No Revolution of Dignity for Ukraine's Judges: Judicial Reform after the Euromaidan
- Demokratizatsiya: The Journal of Post-Soviet Democratization
- Institute for European, Russian, and Eurasian Studies, The George Washington University
- Volume 28, Number 1, Winter 2020
- pp. 113-142
- Additional Information

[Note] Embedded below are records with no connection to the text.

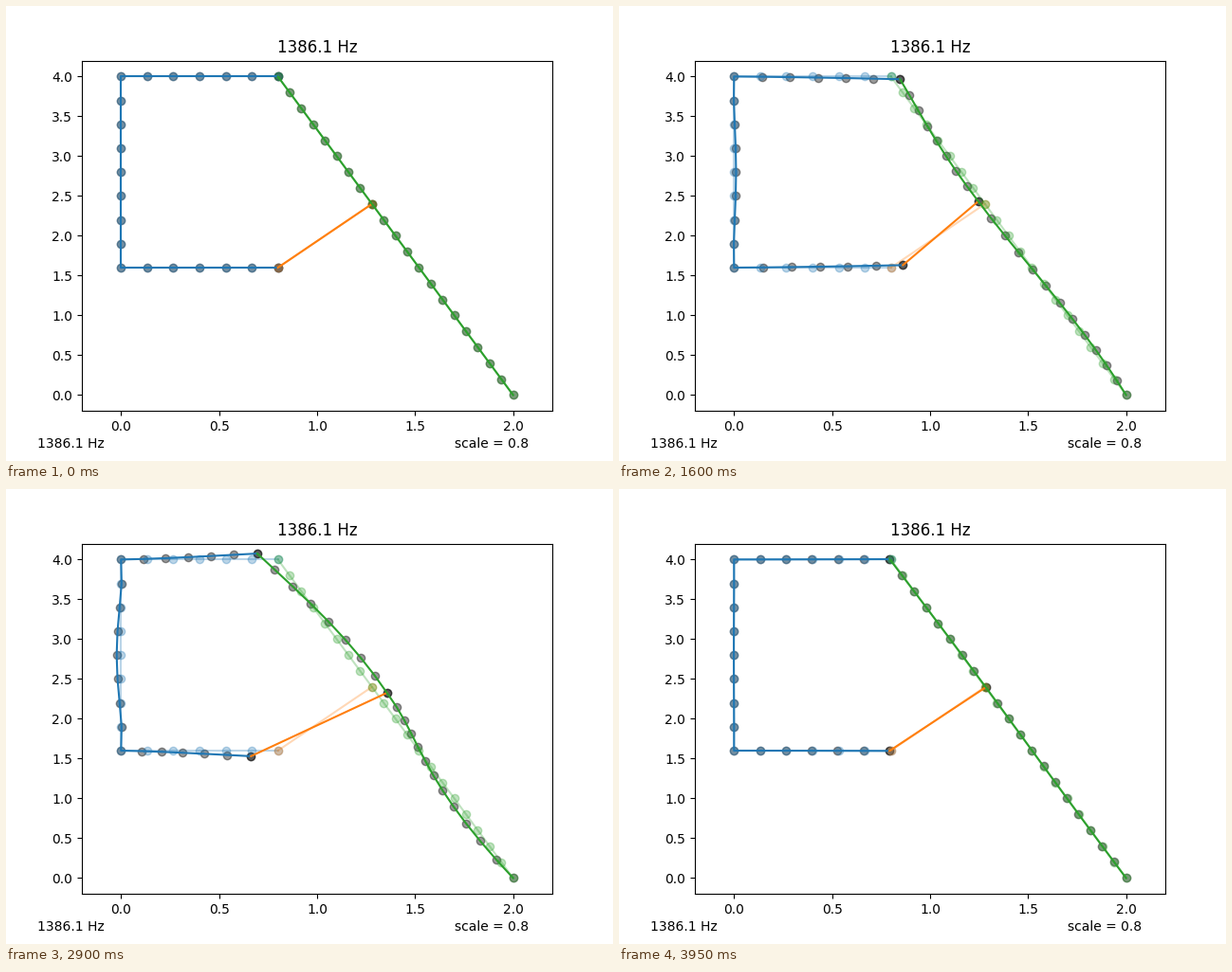
A matplotlib script that plays this animation: 640x480 px, repeating every 4 s.

```python
import numpy as np
import matplotlib.pyplot as plt
from matplotlib.animation import FuncAnimation

FRAMES, INTERVAL = 80, 50
FREQ = "1386.1 Hz"


def through(values, n):
    """Sample n points of the polynomial through evenly spaced values."""
    t = np.linspace(0, 1, len(values))
    return np.polyval(np.polyfit(t, values, len(values) - 1), np.linspace(0, 1, n))


def bend(s, slope):
    """Deflection of an arm whose root turns by the given slope."""
    return slope * s + 0.0475 * (1.5 * s**2 - 0.5 * s**3)


def wave(n):
    """Triangle wave: 0, 1, 0, -1 over one loop."""
    return abs((4 * n / FRAMES - 1) % 4 - 2) - 1


# Rest shape: bracket, link and arm
k = np.arange(7)
s = k / 6
q = np.arange(1, 8) / 8
bracket = np.column_stack([
    np.r_[0.8 * s[::-1], 0 * q, 0.8 * s],
    np.r_[4 + 0 * s, 4 - 2.4 * q, 1.6 + 0 * s],
])
arm = np.linspace((0.8, 4), (2, 0), 21)
link = np.array([bracket[-1], arm[8]])

# Mode shape: peak displacement of every node
p = 4 * q * (1 - q)
bracket_mode = np.column_stack([
    np.r_[0.137 * np.sin(0.17 * k)[::-1],
          -0.0313 * p + 0.0564 * p**2,
          0.160 * np.sin(0.21 * k)],
    np.r_[-bend(s, 0.036)[::-1], 0 * q, bend(s, 0.030)],
])
arm_mode = np.column_stack([
    np.r_[through([0.1166, 0.0503, -0.0198, -0.0692, -0.085], 9),
          through([-0.085, -0.0227, 0.0523, 0.0663, 0], 13)[1:]],
    np.r_[through([-0.0833, -0.0714, -0.0238, 0.0357, 0.082], 9),
          through([0.082, -0.0167, -0.1, -0.094, 0], 13)[1:]],
])
link_mode = np.array([bracket_mode[-1], arm_mode[8]])

members = [
    (bracket, bracket_mode, "C0"),
    (link, link_mode, "C1"),
    (arm, arm_mode, "C2"),
]

fig, ax = plt.subplots(figsize=(6.4, 4.8), dpi=100)
ax.set_xlim(-0.2, 2.2)
ax.set_ylim(-0.2, 4.2)
ax.set_title(FREQ)
fig.text(33 / 640, 0.03, FREQ)
fig.text(0.8, 0.03, "scale = 0.8", ha="center")

lines, nodes = [], []
for rest, _, color in members:
    ax.plot(*rest.T, "o-", color=color, alpha=0.3)
for rest, _, color in members:
    nodes.append(ax.scatter(*rest.T, color="k", alpha=0.4, linewidths=1))
    lines.append(ax.plot(*rest.T, color=color)[0])


def update(n):
    a = wave(n)
    for (rest, mode, _), line, dots in zip(members, lines, nodes):
        pos = rest + a * mode
        line.set_data(*pos.T)
        dots.set_offsets(pos)
    return lines + nodes


anim = FuncAnimation(fig, update, frames=FRAMES, interval=INTERVAL,
                     repeat=True, repeat_delay=0)
plt.show()
```
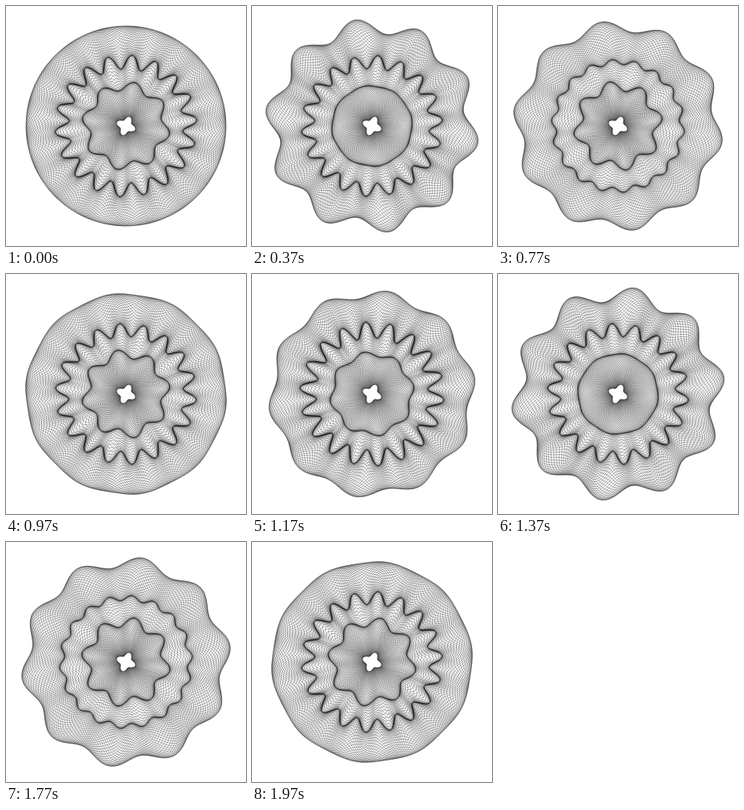
An HTML page with a canvas for the animation above (2.01 s loop, 300 px wide and 300 px high).

```html
<!DOCTYPE html>
<html lang="en">
<head>
<meta charset="utf-8">
<title>Guilloche rosette</title>
<style>
html, body { margin: 0; width: 100%; height: 100%; overflow: hidden; background: #fff; }
canvas { display: block; width: 300px; height: 300px; }
</style>
</head>
<body>
<canvas id="stage" width="300" height="300"></canvas>
<script>
const ctx = document.getElementById('stage').getContext('2d');
const TAU = Math.PI * 2;
const LOOP = 2010;
const STEPS = 60;

// Each envelope is a circle with a standing wave; the waves are a third of a loop apart.
const rings = [
  { radius: 125, swing: 10, lobes: 10, phase: 0 },
  { radius: 80, swing: 10, lobes: 18, phase: TAU * 2 / 3 },
  { radius: 50, swing: 6, lobes: 8, phase: TAU / 3 },
  { radius: 10, swing: 2.5, lobes: 4, still: true }
];

// One closed thread per band: waves oscillations spread over turns.
const bands = [
  { waves: 149, turns: 40 },
  { waves: 67, turns: 28 },
  { waves: 101, turns: 40 }
];
const POINTS = 360;

function envelope(ring, angle) {
  const amp = ring.still ? 1 : Math.sin(angle + ring.phase);
  return Float64Array.from({ length: POINTS }, (_, i) =>
    ring.radius + ring.swing * amp * Math.sin(ring.lobes * TAU * i / POINTS));
}

function drawBand(outer, inner, { waves, turns }) {
  const total = POINTS * turns;
  ctx.beginPath();
  for (let i = 0; i < total; i++) {
    const k = i % POINTS;
    const a = TAU * k / POINTS;
    const mix = (1 + Math.cos(TAU * waves * i / total)) / 2;
    const r = inner[k] + (outer[k] - inner[k]) * mix;
    ctx.lineTo(150 + r * Math.cos(a), 150 + r * Math.sin(a));
  }
  ctx.closePath();
  ctx.stroke();
}

function draw(step) {
  ctx.fillStyle = '#fff';
  ctx.fillRect(0, 0, 300, 300);
  ctx.strokeStyle = '#000';
  ctx.lineWidth = 0.3;
  ctx.lineJoin = 'round';
  const curves = rings.map(ring => envelope(ring, TAU * step / STEPS));
  bands.forEach((band, i) => drawBand(curves[i], curves[i + 1], band));
}

const start = performance.now();
let shown = -1;

function tick() {
  const t = (performance.now() - start) % LOOP;
  // Steps last 30, 40 and 30 ms in turn.
  const step = Math.min(STEPS - 1, Math.floor((Math.floor(t / 10) + 0.5) * 0.3));
  if (step !== shown) draw(shown = step);
  requestAnimationFrame(tick);
}
tick();
</script>
</body>
</html>
```
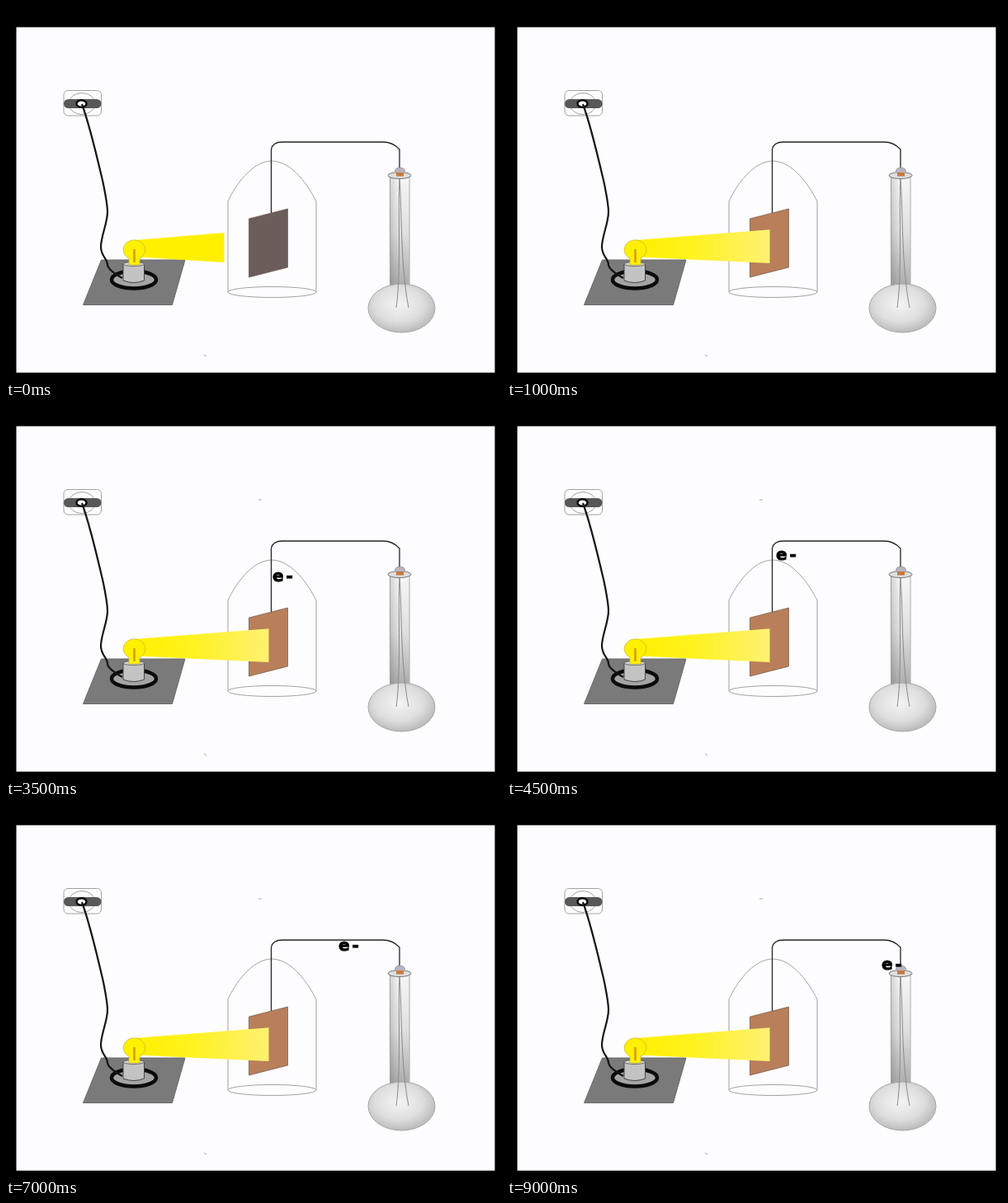
These frames come from a looping animation (600 px wide and 450 px high, 9100 ms). An HTML page:

```html
<!DOCTYPE html>
<html lang="en">
<head>
<meta charset="utf-8">
<title>Photoelectric effect</title>
<style>
html, body { margin: 0; width: 100%; height: 100%; overflow: hidden; background: #000; }
svg { display: block; width: 600px; height: 450px; }
.thin { fill: none; stroke: #a2a2a2; stroke-width: 1; }
.beam, .speck, .electron { animation: 9100ms step-end infinite; }
.short { animation-name: short; }
.long { animation-name: long; }
.speck { animation-name: speck; }
.plate { animation: heat 9100ms linear infinite; }
.electron {
  animation-name: travel;
  font: bold 20px "DejaVu Sans", sans-serif;
  letter-spacing: 3px;
  stroke: #000;
  stroke-width: .9;
}
@keyframes short { 0% { opacity: 1 } 5.49%, 100% { opacity: 0 } }
@keyframes long { 0% { opacity: 0 } 5.49%, 100% { opacity: 1 } }
@keyframes speck { 0% { opacity: 0 } 16.48%, 100% { opacity: 1 } }
@keyframes heat { 0%, 5.49% { fill: #6b5d5a } 10.98%, 100% { fill: #b97f5b } }
@keyframes travel {
  0% { opacity: 0; transform: translate(294px, 238px) }
  20.87% { opacity: 1; transform: translate(294px, 238px) }
  26.92% { transform: translate(302px, 230px) }
  31.86% { transform: translate(309px, 218px) }
  37.36% { transform: translate(323px, 208px) }
  43.95% { transform: translate(325px, 197px) }
  48.9% { transform: translate(326px, 182px) }
  53.29% { transform: translate(330px, 172px) }
  59.89% { transform: translate(346px, 172px) }
  65.93% { transform: translate(361px, 172px) }
  71.42% { transform: translate(386px, 172px) }
  75.82% { transform: translate(403px, 172px) }
  82.41% { transform: translate(421px, 172px) }
  86.26% { transform: translate(444px, 173px) }
  93.4% { transform: translate(454px, 184px) }
  98.9%, 100% { opacity: 1; transform: translate(454px, 195px) }
}
</style>
</head>
<body>
<svg viewBox="0 0 600 450">
  <defs>
    <linearGradient id="light">
      <stop offset="0" stop-color="#fff000"/>
      <stop offset=".4" stop-color="#fff21c"/>
      <stop offset="1" stop-color="#fff173"/>
    </linearGradient>
    <linearGradient id="tube" x2="0" y2="1">
      <stop offset="0" stop-color="#f4f4f4"/>
      <stop offset=".5" stop-color="#d8d8d8"/>
      <stop offset="1" stop-color="#929292"/>
    </linearGradient>
    <linearGradient id="shine">
      <stop offset="0" stop-color="#888" stop-opacity=".3"/>
      <stop offset=".5" stop-color="#fff" stop-opacity=".2"/>
      <stop offset="1" stop-color="#fff" stop-opacity=".2"/>
    </linearGradient>
    <radialGradient id="flask" cx=".46" cy=".42" r=".6">
      <stop offset="0" stop-color="#f4f4f4"/>
      <stop offset=".6" stop-color="#dedede"/>
      <stop offset="1" stop-color="#b8b8b8"/>
    </radialGradient>
  </defs>

  <rect width="600" height="450"/>
  <rect x="12.500" y="25.700" width="580" height="419" fill="#fdfcfe"/>
  <path d="M240 423l3 2" stroke="#aaa"/>
  <path class="speck" d="M306 115h4" stroke="#aaa"/>

  <!-- wall socket -->
  <rect class="thin" x="70" y="102.500" width="45.500" height="30.500" rx="5"/>
  <ellipse class="thin" cx="92" cy="118.500" rx="16" ry="13"/>
  <rect x="70" y="113" width="45.500" height="11" rx="5.500" fill="#585858"/>
  <ellipse cx="91.500" cy="118.500" rx="6" ry="4.300" fill="#fff" stroke="#080808" stroke-width="2.400"/>

  <!-- lamp base -->
  <path d="M115.500 308H217L201.500 362.500H93.500Z" fill="#7a7a7a" stroke="#6a6a6a"/>
  <ellipse cx="155" cy="332" rx="27" ry="10.500" fill="#a4a4a4" stroke="#0a0a0a" stroke-width="4.500"/>
  <path d="M92 119C102 146 111 186 118 216C121 231 123 241 123 250C123 263 115 280 115 292C115 304 123 306 123 314C124 320 132 325 141 330" fill="none" stroke="#151515" stroke-width="2.200"/>

  <!-- glass dome -->
  <path class="thin" d="M269 347V237C277 219 298 188 322 188C347 188 367 219 376 237V347"/>
  <ellipse class="thin" cx="322.500" cy="347" rx="53.500" ry="6.500"/>

  <path d="M321.500 251V174Q323 165 335 165H457Q469 165 477 174V198" fill="none" stroke="#262626" stroke-width="1.300"/>
  <path class="plate" d="M294.500 258L341.500 246V317L294.500 329Z" stroke="#6e5546" stroke-width=".7"/>

  <path class="beam short" d="M156 284L264.500 275V311L160 304.500Z" fill="#fff000"/>
  <path class="beam long" d="M156 284L318.500 271.200V312L160 304.500Z" fill="url(#light)"/>

  <!-- lamp -->
  <path d="M142 313V333Q155 338 167.500 333V313" fill="#c3c3c3" stroke="#444"/>
  <ellipse cx="154.800" cy="313" rx="12.800" ry="2.500" fill="#d3d3d3" stroke="#555" stroke-width=".8"/>
  <path d="M149 314V306A13.300 11.800 0 1 1 162 306V314Z" fill="#fff000" stroke="#c9b92c" stroke-width=".8"/>
  <path d="M155.500 311V295" stroke="#d99a1a" stroke-width="2.600"/>

  <!-- electroscope -->
  <path d="M465.500 205H489V345H465.500Z" fill="url(#tube)" stroke="#a2a2a2"/>
  <path d="M465.500 205H489V345H465.500Z" fill="url(#shine)"/>
  <ellipse cx="479.500" cy="366.500" rx="40.500" ry="29.500" fill="url(#flask)" stroke="#a6a6a6"/>
  <path d="M477 208C475 250 479 325 473 366M477 208C480 250 478 315 488 366" fill="none" stroke="#8a8a8a"/>
  <ellipse cx="477" cy="205.500" rx="14" ry="4" fill="#dedede" stroke="#777"/>
  <ellipse cx="477.500" cy="200" rx="6" ry="4" fill="#b9b4c0" stroke="#888" stroke-width=".7"/>
  <rect x="473" y="202" width="9" height="4.500" fill="#c77a3e"/>

  <text class="electron" x="0" y="6">e-</text>
</svg>
</body>
</html>
```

Following the historic Revolution of Dignity in 2014, Ukraine's leaders embarked on a major overhaul of the country's judicial sector. Against a backdrop of favorable conditions, including strong public support for reforms, vigorous political competition, and the insistence of international partners, Ukrainian lawmakers enacted a sweeping array of legislative and institutional changes, purportedly to strengthen judicial independence and improve the transparency and accountability of the courts. Yet five years on, this high-profile restructuring appears to have had little substantive impact on entrenched patterns of political subservience and corruption. Why has Ukraine's rule-of-law breakthrough failed to live up to its promise? The answer, we argue, requires a closer examination of the nature and internal dynamics of the reform process—in particular, political elites' shallow commitment to powerful, independent courts, as well as the absence of a strong reformist constituency within the Ukrainian judiciary.